Despite the snub, Dana’s hot streak persisted with Fallen Angel, A Walk in the Sun, Boomerang!, My Foolish Heart,Where the Sidewalk Ends, Beyond a Reasonable Doubt, and Daisy Kenyon (he was apparently one of the rare co-stars Joan Crawford didn’t shag)!
By the 1950s, Dana’s heavy drinking was jeopardizing his career. Eddie Muller describes an incident from While the City Sleeps: “[The director] recalled one scene – Andrews, Lupino and Mitchell hoisting a few in the corner saloon – in which the actors were three sheets to the wind. Sadly, by 1956, this was common for Andrews, who couldn’t work before 11 a.m. due to the severity of his hangovers.”
Eventually, Dana won his battle with the bottle. In 1972, he made a courageous admission in a TV spot about drunk driving: “I’m Dana Andrews and I’m an alcoholic.” Stricken with Alzheimer’s disease in the ‘80s, Dana retreated from public view. Sadly, while visiting Dana in 1990, his friend Burt Lancaster suffered a debilitating stroke. Dana died on December 17, 1992 at age 83, and Burt passed away two years later. Dana was survived by his wife of 53 years, and their three children.
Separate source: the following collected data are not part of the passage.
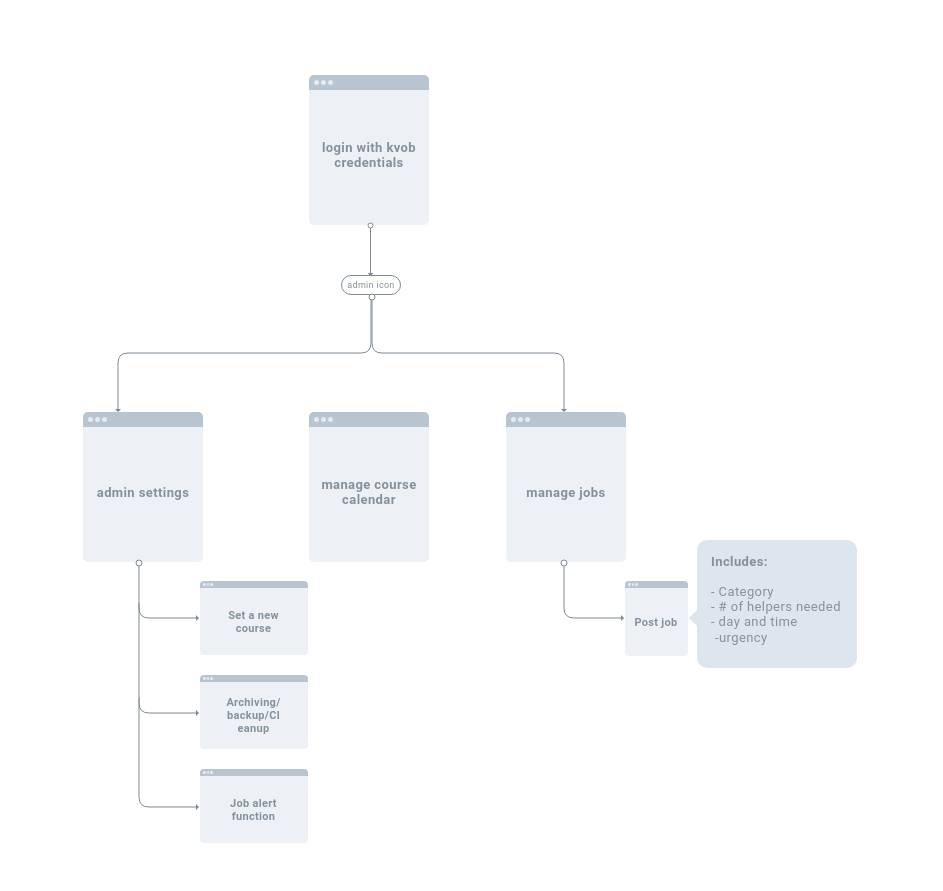
<!DOCTYPE html>
<html lang="en">
<head>
<meta charset="utf-8">
<title>Admin sitemap</title>
<style>
:root {
  --paper: #ffffff;
  --panel: #edf1f6;
  --bar: #b8c5d1;
  --dot: #e3eaf1;
  --note: #dde6ee;
  --ink: #84919d;
  --line: #7d8a95;
}
* { box-sizing: border-box; margin: 0; }
html, body { width: 943px; height: 891px; overflow: hidden; background: var(--paper); }
body { font-family: Roboto, sans-serif; color: var(--ink); }
.sitemap { position: relative; width: 943px; height: 891px; }
.window {
  position: absolute;
  display: flex;
  flex-direction: column;
  overflow: hidden;
  background: var(--panel);
  border-radius: 5px;
}
.bar {
  display: flex;
  flex: none;
  align-items: center;
  gap: 2px;
  height: 15px;
  padding-left: 5px;
  background: var(--bar);
}
.bar i { width: 5px; height: 5px; border-radius: 50%; background: var(--dot); }
.window h2 {
  flex: 1;
  display: flex;
  align-items: center;
  justify-content: center;
  text-align: center;
  font-size: 13px;
  line-height: 15px;
  font-weight: 700;
  letter-spacing: 0.4px;
  white-space: nowrap;
}
.page { width: 120px; height: 150px; }
.page h2 { padding-bottom: 5px; }
.subpage { width: 108px; height: 74px; border-radius: 4px; }
.subpage .bar { height: 7px; gap: 1px; padding-left: 3px; }
.subpage .bar i { width: 2.5px; height: 2.5px; }
.subpage h2 { font-size: 11px; line-height: 13px; letter-spacing: 0.3px; padding-right: 1px; }
.login { left: 309px; top: 75px; }
.settings { left: 83px; top: 412px; }
.calendar { left: 309px; top: 412px; }
.jobs { left: 506px; top: 412px; }
.new-course { left: 200px; top: 581px; }
.archiving { left: 200px; top: 675px; }
.job-alert { left: 200px; top: 769px; }
.post-job { left: 625px; top: 581px; width: 63px; height: 75px; }
.action {
  position: absolute;
  left: 341px;
  top: 275px;
  width: 60px;
  height: 20px;
  border: 1px solid var(--line);
  border-radius: 10px;
  background: var(--paper);
  font-size: 9px;
  line-height: 18px;
  letter-spacing: 0.3px;
  text-align: center;
  white-space: nowrap;
}
.note {
  position: absolute;
  left: 697px;
  top: 540px;
  width: 160px;
  height: 128px;
  padding: 14px 0 0 14px;
  border-radius: 10px;
  background: var(--note);
  font-size: 13px;
  line-height: 15.2px;
  letter-spacing: 0.4px;
  white-space: nowrap;
}
.note h3 { font-size: 13px; line-height: 15px; margin-bottom: 15px; }
.note ul { padding: 0; list-style: none; }
.note .inset { padding-left: 4px; }
.connectors { position: absolute; left: 0; top: 0; }
.wire { fill: none; stroke: var(--line); stroke-width: 1; }
.port { fill: var(--paper); stroke: var(--line); stroke-width: 1; }
.arrow { fill: var(--line); }
.pointer { fill: var(--note); }
</style>
</head>
<body>
<main class="sitemap">
  <section class="window page login">
    <div class="bar"><i></i><i></i><i></i></div>
    <h2>login with kvob<br>credentials</h2>
  </section>

  <div class="action">admin icon</div>

  <section class="window page settings">
    <div class="bar"><i></i><i></i><i></i></div>
    <h2>admin settings</h2>
  </section>
  <section class="window page calendar">
    <div class="bar"><i></i><i></i><i></i></div>
    <h2>manage course<br>calendar</h2>
  </section>
  <section class="window page jobs">
    <div class="bar"><i></i><i></i><i></i></div>
    <h2>manage jobs</h2>
  </section>

  <section class="window subpage new-course">
    <div class="bar"><i></i><i></i><i></i></div>
    <h2>Set a new<br>course</h2>
  </section>
  <section class="window subpage archiving">
    <div class="bar"><i></i><i></i><i></i></div>
    <h2>Archiving/<br>backup/Cl<br>eanup</h2>
  </section>
  <section class="window subpage job-alert">
    <div class="bar"><i></i><i></i><i></i></div>
    <h2>Job alert<br>function</h2>
  </section>
  <section class="window subpage post-job">
    <div class="bar"><i></i><i></i><i></i></div>
    <h2>Post job</h2>
  </section>

  <aside class="note">
    <h3>Includes:</h3>
    <ul>
      <li>- Category</li>
      <li>- # of helpers needed</li>
      <li>- day and time</li>
      <li class="inset">-urgency</li>
    </ul>
  </aside>

  <svg class="connectors" width="943" height="891" viewBox="0 0 943 891" aria-hidden="true">
    <defs>
      <path id="arrow-down" class="arrow" d="M-3 -3H3L0 0Z"/>
      <path id="arrow-right" class="arrow" d="M-3 -3V3L0 0Z"/>
    </defs>
    <polygon class="pointer" points="698,609 689,618 698,627"/>
    <g class="wire">
      <path d="M370.5 226V274"/>
      <path d="M371 297V343Q371 353 361 353H128Q118 353 118 363V410"/>
      <path d="M372 297V343Q372 353 382 353H554Q564 353 564 363V410"/>
      <path d="M139 563V797Q139 807 149 807H197"/>
      <path d="M139 603V608Q139 618 149 618H197"/>
      <path d="M139 698V703Q139 713 149 713H197"/>
      <path d="M564 563V608Q564 618 574 618H622"/>
    </g>
    <use href="#arrow-down" x="370.5" y="276"/>
    <use href="#arrow-down" x="118" y="412"/>
    <use href="#arrow-down" x="564" y="412"/>
    <use href="#arrow-right" x="199" y="618"/>
    <use href="#arrow-right" x="199" y="713"/>
    <use href="#arrow-right" x="199" y="807"/>
    <use href="#arrow-right" x="624" y="618"/>
    <g class="port">
      <circle cx="370.5" cy="225.5" r="2.5"/>
      <circle cx="372" cy="297" r="3"/>
      <circle cx="139" cy="563" r="3"/>
      <circle cx="564" cy="563" r="3"/>
    </g>
  </svg>
</main>
</body>
</html>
(This post is excerpted from my article in the special "GIANT" issue of The Dark Pages, The Newsletter for Film Noir Lovers, edited by Karen Burroughs Hannsberry.)